## [YOUR TASK]
Using the entries that follow, give the number of lines containing the string "random". Write nothing besides that number.

(Collected data)
════
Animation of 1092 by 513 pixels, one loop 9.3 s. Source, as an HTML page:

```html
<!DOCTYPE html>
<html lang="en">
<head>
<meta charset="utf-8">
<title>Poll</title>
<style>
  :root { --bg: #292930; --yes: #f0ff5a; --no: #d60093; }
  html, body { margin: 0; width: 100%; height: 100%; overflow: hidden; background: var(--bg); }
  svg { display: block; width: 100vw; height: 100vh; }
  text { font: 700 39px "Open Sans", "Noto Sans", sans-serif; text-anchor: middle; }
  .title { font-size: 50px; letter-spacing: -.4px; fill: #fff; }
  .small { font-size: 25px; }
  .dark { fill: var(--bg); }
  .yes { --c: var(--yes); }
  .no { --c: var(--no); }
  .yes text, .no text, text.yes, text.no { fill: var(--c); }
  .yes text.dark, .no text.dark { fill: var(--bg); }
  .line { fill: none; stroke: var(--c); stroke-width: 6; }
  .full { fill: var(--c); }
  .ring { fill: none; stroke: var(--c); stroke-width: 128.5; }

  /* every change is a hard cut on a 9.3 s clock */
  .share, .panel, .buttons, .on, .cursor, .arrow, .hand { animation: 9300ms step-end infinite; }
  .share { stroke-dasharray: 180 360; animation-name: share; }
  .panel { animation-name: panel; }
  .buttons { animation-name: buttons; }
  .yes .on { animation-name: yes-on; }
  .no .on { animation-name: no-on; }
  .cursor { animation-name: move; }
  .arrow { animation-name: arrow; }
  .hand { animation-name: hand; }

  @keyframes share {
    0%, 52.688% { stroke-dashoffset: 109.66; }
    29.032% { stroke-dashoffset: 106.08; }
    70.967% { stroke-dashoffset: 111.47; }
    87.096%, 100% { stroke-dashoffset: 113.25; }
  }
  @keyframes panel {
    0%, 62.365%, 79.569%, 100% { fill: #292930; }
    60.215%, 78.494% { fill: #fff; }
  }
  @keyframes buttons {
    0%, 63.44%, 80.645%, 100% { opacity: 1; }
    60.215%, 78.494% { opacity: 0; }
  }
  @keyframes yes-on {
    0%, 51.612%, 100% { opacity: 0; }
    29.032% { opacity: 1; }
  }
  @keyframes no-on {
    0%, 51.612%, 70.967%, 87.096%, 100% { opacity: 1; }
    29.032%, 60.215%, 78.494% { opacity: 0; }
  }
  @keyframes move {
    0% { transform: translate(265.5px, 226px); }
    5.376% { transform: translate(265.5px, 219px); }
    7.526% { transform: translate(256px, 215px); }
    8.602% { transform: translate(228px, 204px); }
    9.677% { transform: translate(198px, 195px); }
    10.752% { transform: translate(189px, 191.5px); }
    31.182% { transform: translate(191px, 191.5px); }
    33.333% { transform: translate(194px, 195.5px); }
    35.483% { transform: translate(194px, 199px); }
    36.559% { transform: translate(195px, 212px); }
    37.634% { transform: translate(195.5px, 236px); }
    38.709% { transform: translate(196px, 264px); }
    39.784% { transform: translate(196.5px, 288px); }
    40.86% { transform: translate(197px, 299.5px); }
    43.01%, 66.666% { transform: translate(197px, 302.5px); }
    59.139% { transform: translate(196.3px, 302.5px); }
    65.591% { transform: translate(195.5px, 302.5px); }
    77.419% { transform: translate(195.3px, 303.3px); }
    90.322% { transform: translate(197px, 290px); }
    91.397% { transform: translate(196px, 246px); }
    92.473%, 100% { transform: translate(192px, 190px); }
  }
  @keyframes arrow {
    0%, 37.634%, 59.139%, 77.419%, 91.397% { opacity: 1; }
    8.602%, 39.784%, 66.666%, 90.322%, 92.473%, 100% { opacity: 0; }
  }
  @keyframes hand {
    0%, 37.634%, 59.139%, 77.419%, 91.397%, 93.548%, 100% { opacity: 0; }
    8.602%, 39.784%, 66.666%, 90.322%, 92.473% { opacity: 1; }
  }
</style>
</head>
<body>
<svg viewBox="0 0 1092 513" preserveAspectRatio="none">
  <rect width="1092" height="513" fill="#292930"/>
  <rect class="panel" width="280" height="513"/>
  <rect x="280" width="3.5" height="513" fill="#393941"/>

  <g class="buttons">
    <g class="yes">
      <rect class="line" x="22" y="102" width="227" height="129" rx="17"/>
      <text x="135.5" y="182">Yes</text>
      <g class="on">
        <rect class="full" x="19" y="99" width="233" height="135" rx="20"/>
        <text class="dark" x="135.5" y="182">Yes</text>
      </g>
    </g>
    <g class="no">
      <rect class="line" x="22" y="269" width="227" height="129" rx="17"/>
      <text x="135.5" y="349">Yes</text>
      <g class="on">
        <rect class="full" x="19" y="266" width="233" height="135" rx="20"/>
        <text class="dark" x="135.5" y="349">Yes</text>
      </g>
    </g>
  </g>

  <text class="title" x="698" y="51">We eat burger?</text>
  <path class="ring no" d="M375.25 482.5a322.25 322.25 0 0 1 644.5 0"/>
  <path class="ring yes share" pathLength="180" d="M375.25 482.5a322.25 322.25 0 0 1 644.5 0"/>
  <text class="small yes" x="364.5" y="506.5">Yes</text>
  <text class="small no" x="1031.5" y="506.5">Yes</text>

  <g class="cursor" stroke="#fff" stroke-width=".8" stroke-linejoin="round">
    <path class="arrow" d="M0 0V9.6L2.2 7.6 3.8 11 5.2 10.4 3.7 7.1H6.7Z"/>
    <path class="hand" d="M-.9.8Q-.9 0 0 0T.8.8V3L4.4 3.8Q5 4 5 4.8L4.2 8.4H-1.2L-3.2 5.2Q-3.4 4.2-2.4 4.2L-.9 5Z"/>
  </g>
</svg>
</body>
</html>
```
════
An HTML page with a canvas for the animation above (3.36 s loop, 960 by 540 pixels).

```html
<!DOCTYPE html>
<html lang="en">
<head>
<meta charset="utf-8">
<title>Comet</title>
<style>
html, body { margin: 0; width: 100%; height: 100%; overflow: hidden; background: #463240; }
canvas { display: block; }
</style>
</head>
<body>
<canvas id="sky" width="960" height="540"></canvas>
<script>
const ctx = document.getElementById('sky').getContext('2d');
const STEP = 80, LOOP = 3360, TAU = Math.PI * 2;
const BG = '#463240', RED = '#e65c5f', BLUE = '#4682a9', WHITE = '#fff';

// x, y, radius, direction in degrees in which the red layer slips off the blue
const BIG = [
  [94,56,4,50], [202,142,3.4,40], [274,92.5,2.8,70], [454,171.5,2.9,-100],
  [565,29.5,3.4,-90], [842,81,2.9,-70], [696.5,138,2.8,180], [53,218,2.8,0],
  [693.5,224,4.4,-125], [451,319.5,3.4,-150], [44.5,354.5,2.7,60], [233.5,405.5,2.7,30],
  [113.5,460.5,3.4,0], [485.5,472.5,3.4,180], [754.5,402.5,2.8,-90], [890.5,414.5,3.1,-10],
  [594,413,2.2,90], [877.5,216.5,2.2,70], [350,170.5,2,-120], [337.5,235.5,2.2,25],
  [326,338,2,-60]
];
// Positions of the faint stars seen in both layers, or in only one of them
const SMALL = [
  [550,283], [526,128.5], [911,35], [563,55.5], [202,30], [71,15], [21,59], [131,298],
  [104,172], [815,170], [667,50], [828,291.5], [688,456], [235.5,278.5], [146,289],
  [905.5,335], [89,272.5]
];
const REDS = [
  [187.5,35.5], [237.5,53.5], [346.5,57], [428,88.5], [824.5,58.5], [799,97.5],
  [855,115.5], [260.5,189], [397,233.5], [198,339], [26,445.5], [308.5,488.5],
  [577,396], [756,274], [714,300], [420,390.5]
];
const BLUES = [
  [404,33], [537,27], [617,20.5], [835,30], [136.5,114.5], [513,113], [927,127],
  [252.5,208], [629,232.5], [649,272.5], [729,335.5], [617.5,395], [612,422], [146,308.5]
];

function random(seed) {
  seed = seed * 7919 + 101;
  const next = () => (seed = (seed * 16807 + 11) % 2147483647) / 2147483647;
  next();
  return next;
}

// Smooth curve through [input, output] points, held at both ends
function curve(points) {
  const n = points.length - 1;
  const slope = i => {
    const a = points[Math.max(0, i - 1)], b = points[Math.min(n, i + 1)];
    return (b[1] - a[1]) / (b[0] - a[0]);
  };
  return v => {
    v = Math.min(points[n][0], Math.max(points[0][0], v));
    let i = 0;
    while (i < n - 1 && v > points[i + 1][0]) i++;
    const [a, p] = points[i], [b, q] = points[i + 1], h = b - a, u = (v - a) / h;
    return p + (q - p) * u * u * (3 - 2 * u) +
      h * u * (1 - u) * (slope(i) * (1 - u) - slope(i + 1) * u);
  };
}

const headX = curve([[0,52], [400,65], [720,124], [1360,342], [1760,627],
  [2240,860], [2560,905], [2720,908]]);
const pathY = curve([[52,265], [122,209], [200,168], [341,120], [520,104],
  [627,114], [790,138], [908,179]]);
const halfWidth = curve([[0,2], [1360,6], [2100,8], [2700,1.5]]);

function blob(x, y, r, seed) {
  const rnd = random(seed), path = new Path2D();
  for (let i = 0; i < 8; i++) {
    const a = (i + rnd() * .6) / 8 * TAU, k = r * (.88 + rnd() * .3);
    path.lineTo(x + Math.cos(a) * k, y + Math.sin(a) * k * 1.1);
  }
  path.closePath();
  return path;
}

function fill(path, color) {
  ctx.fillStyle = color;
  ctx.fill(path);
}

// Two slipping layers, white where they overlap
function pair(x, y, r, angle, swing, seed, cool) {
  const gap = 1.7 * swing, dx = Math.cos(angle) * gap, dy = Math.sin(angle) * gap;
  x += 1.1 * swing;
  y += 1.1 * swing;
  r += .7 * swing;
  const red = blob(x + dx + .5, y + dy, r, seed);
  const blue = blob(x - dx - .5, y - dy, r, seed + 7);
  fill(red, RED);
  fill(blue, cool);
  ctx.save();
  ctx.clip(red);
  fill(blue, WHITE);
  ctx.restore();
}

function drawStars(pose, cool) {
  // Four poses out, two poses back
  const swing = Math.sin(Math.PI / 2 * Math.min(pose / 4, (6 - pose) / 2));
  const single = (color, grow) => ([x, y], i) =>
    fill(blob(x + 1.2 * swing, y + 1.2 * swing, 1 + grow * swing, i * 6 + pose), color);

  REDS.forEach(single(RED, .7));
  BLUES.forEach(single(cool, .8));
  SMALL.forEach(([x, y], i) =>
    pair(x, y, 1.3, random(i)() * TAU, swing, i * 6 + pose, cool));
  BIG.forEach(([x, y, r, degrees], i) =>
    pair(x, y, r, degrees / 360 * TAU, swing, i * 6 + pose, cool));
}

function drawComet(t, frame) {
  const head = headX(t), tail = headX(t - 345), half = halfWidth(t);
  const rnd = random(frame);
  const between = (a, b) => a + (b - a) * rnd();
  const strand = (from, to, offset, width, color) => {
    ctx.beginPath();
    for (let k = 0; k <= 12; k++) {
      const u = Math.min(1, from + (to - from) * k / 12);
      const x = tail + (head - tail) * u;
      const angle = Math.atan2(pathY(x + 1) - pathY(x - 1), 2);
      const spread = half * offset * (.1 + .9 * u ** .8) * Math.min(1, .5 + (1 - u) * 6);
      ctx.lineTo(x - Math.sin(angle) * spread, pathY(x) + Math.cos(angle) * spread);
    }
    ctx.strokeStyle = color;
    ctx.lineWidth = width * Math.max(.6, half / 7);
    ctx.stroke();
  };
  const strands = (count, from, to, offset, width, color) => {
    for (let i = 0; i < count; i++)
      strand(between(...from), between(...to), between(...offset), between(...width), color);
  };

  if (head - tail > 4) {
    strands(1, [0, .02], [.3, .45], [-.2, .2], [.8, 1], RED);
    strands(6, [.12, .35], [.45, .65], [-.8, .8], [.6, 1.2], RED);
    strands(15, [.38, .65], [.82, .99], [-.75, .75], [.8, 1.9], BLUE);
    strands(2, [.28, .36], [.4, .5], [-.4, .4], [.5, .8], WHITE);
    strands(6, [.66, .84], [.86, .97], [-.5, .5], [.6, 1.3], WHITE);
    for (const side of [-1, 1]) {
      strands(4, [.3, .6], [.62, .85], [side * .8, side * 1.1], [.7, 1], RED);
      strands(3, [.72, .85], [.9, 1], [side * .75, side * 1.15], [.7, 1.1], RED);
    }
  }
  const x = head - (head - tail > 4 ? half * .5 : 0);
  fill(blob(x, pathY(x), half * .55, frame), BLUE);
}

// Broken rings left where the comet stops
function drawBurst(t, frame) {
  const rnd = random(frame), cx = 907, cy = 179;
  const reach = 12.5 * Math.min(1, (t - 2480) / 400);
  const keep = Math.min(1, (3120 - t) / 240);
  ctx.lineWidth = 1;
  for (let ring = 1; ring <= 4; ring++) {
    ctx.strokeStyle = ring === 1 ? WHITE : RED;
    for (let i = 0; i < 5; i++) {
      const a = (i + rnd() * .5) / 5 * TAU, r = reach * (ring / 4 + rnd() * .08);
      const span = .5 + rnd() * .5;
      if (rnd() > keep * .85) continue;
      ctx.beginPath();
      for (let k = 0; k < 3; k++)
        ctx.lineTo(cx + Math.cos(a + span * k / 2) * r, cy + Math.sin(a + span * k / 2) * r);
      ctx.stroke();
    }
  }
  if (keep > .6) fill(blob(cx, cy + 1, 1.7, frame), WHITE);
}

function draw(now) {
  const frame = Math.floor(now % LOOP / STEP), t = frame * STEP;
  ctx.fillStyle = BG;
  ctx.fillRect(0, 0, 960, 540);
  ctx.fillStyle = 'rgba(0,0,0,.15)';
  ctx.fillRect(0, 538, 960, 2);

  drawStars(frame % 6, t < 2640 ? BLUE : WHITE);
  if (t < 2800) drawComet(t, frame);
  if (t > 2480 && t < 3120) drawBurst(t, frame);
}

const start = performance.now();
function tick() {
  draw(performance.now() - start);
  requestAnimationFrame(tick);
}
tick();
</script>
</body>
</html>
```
════
## [THE ANSWER]
5